(Entries taken from a collection)
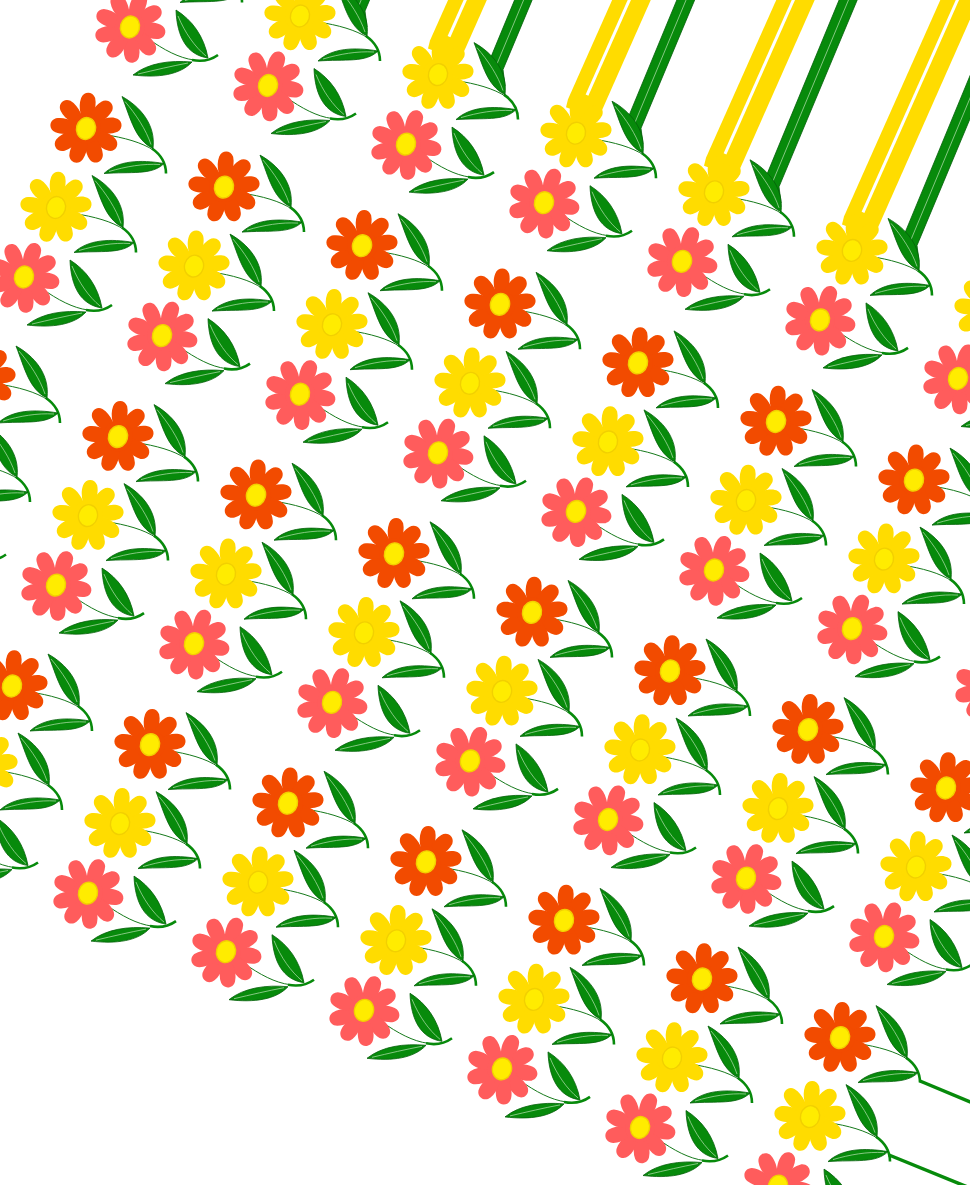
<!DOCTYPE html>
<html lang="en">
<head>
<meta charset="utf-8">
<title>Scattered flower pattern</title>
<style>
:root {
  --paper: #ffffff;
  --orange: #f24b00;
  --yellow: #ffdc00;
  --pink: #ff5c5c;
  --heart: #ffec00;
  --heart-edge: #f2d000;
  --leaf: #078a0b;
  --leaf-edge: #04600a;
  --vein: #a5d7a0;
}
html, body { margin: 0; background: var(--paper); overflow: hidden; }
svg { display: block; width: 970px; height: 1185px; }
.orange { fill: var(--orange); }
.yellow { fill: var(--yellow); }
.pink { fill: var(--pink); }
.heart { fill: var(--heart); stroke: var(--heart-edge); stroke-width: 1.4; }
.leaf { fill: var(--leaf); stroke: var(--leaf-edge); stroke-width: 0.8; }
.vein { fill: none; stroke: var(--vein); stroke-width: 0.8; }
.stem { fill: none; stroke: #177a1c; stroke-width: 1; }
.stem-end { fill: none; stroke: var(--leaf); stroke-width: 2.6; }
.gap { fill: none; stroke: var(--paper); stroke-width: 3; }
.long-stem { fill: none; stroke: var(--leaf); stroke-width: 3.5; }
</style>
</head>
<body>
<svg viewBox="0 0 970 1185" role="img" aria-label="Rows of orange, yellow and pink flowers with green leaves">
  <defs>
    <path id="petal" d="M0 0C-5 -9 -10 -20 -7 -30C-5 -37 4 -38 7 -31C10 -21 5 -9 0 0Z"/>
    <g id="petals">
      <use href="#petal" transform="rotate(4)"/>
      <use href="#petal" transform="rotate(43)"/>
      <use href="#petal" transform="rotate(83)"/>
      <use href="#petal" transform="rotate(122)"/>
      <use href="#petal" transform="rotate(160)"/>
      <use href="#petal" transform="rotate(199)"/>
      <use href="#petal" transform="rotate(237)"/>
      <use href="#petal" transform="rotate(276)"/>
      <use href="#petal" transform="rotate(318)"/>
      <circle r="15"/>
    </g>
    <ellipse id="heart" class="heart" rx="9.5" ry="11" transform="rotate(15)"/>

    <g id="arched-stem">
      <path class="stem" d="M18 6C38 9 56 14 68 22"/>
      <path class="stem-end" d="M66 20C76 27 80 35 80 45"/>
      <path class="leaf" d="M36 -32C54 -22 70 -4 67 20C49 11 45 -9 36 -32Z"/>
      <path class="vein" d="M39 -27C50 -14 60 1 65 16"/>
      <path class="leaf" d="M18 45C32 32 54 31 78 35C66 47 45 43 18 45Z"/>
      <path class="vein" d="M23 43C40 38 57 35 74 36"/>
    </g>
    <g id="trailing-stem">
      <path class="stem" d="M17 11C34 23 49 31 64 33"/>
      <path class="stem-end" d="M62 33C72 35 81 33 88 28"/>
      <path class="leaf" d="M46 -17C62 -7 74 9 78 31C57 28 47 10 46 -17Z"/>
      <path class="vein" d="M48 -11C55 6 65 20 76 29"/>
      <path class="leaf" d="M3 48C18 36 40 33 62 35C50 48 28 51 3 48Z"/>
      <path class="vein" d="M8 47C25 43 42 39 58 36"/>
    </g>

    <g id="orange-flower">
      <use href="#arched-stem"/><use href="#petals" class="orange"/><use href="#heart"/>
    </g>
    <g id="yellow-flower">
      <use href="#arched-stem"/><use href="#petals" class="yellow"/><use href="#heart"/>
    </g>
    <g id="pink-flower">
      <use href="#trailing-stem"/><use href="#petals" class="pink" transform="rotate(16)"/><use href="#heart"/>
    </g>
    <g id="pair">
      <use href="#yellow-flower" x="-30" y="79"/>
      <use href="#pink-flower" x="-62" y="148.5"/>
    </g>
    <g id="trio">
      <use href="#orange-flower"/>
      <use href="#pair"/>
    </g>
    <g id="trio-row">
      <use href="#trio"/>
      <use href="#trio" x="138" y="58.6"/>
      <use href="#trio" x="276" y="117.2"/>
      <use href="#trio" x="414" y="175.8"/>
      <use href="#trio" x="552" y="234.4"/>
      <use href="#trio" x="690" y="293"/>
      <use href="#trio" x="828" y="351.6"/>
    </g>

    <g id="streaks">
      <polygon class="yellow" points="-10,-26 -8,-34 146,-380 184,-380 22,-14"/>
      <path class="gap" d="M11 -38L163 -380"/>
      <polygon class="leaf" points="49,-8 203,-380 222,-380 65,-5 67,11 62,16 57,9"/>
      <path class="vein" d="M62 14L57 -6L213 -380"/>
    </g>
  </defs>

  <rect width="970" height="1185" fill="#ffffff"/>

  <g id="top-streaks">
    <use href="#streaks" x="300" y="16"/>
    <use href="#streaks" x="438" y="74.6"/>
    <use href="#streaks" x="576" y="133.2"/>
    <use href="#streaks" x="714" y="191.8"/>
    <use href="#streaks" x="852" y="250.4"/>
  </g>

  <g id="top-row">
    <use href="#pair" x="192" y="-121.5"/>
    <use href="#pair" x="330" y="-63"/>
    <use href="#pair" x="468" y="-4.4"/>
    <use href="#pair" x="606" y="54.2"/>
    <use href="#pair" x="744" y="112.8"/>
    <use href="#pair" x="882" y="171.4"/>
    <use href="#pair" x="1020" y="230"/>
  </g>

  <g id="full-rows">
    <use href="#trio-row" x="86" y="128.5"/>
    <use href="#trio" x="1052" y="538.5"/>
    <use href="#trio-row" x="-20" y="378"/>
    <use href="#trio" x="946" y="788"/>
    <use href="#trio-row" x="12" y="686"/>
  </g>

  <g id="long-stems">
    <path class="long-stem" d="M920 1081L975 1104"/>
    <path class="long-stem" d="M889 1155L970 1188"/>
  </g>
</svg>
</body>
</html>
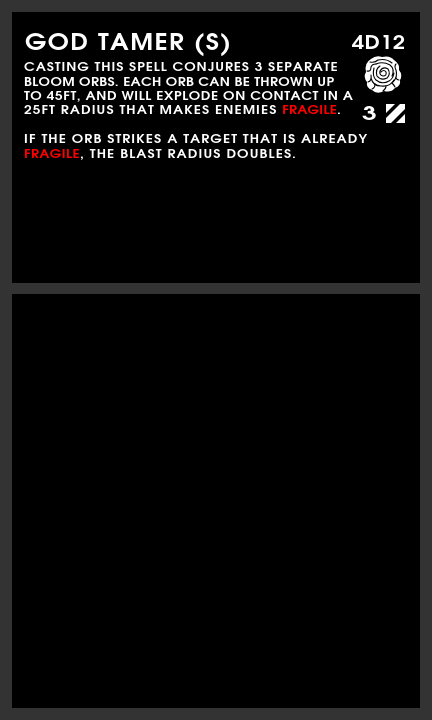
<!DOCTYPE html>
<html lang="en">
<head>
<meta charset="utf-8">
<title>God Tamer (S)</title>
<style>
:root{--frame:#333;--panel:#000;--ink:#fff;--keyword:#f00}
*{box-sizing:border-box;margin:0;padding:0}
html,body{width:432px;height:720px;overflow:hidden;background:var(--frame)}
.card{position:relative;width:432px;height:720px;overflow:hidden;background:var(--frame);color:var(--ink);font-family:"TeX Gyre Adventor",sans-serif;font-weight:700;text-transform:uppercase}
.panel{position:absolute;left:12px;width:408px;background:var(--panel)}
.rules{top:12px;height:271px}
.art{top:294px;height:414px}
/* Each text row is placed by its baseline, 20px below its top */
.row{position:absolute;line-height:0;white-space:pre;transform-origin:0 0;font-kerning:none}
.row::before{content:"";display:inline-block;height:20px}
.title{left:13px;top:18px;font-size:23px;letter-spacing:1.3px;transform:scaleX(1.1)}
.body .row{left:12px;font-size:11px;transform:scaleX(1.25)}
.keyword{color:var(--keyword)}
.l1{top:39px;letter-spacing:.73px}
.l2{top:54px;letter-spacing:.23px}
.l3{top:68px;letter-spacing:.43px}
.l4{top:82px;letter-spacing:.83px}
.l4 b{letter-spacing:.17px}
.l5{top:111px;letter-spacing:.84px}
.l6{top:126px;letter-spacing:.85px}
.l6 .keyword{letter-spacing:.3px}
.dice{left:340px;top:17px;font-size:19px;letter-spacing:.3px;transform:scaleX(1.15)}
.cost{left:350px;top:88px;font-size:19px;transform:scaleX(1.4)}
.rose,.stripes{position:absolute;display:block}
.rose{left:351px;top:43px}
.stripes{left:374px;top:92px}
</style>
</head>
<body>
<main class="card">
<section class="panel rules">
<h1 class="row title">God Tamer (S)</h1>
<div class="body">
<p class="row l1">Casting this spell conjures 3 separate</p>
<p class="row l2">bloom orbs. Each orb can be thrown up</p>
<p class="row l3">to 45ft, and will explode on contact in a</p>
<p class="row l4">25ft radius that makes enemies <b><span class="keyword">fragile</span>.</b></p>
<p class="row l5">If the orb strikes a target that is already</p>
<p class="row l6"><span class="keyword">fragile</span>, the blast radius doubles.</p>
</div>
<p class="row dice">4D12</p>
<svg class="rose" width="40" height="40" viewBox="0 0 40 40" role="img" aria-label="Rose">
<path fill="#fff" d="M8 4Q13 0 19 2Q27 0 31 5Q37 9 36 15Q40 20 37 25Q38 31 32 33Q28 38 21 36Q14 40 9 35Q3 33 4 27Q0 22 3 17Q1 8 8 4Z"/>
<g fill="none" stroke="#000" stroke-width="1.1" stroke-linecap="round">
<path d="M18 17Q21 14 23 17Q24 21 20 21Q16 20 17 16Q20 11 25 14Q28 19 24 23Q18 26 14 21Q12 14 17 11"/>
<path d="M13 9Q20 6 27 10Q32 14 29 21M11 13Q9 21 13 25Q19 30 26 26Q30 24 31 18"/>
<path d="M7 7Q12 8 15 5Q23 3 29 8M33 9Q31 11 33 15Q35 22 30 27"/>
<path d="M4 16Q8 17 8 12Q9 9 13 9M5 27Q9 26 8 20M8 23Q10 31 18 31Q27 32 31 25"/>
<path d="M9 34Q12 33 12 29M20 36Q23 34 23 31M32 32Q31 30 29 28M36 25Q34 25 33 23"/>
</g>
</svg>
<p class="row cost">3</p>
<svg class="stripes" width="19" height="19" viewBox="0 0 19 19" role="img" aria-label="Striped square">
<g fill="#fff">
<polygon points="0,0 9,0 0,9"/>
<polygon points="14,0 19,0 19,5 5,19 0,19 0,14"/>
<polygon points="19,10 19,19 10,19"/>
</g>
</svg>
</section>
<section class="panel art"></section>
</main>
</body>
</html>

• Task: Reproduce every line from the preceding data in which the word "hidden" can be found.

• Exercise response:
html, body { margin: 0; background: var(--paper); overflow: hidden; }
html,body{width:432px;height:720px;overflow:hidden;background:var(--frame)}
.card{position:relative;width:432px;height:720px;overflow:hidden;background:var(--frame);color:var(--ink);font-family:"TeX Gyre Adventor",sans-serif;font-weight:700;text-transform:uppercase}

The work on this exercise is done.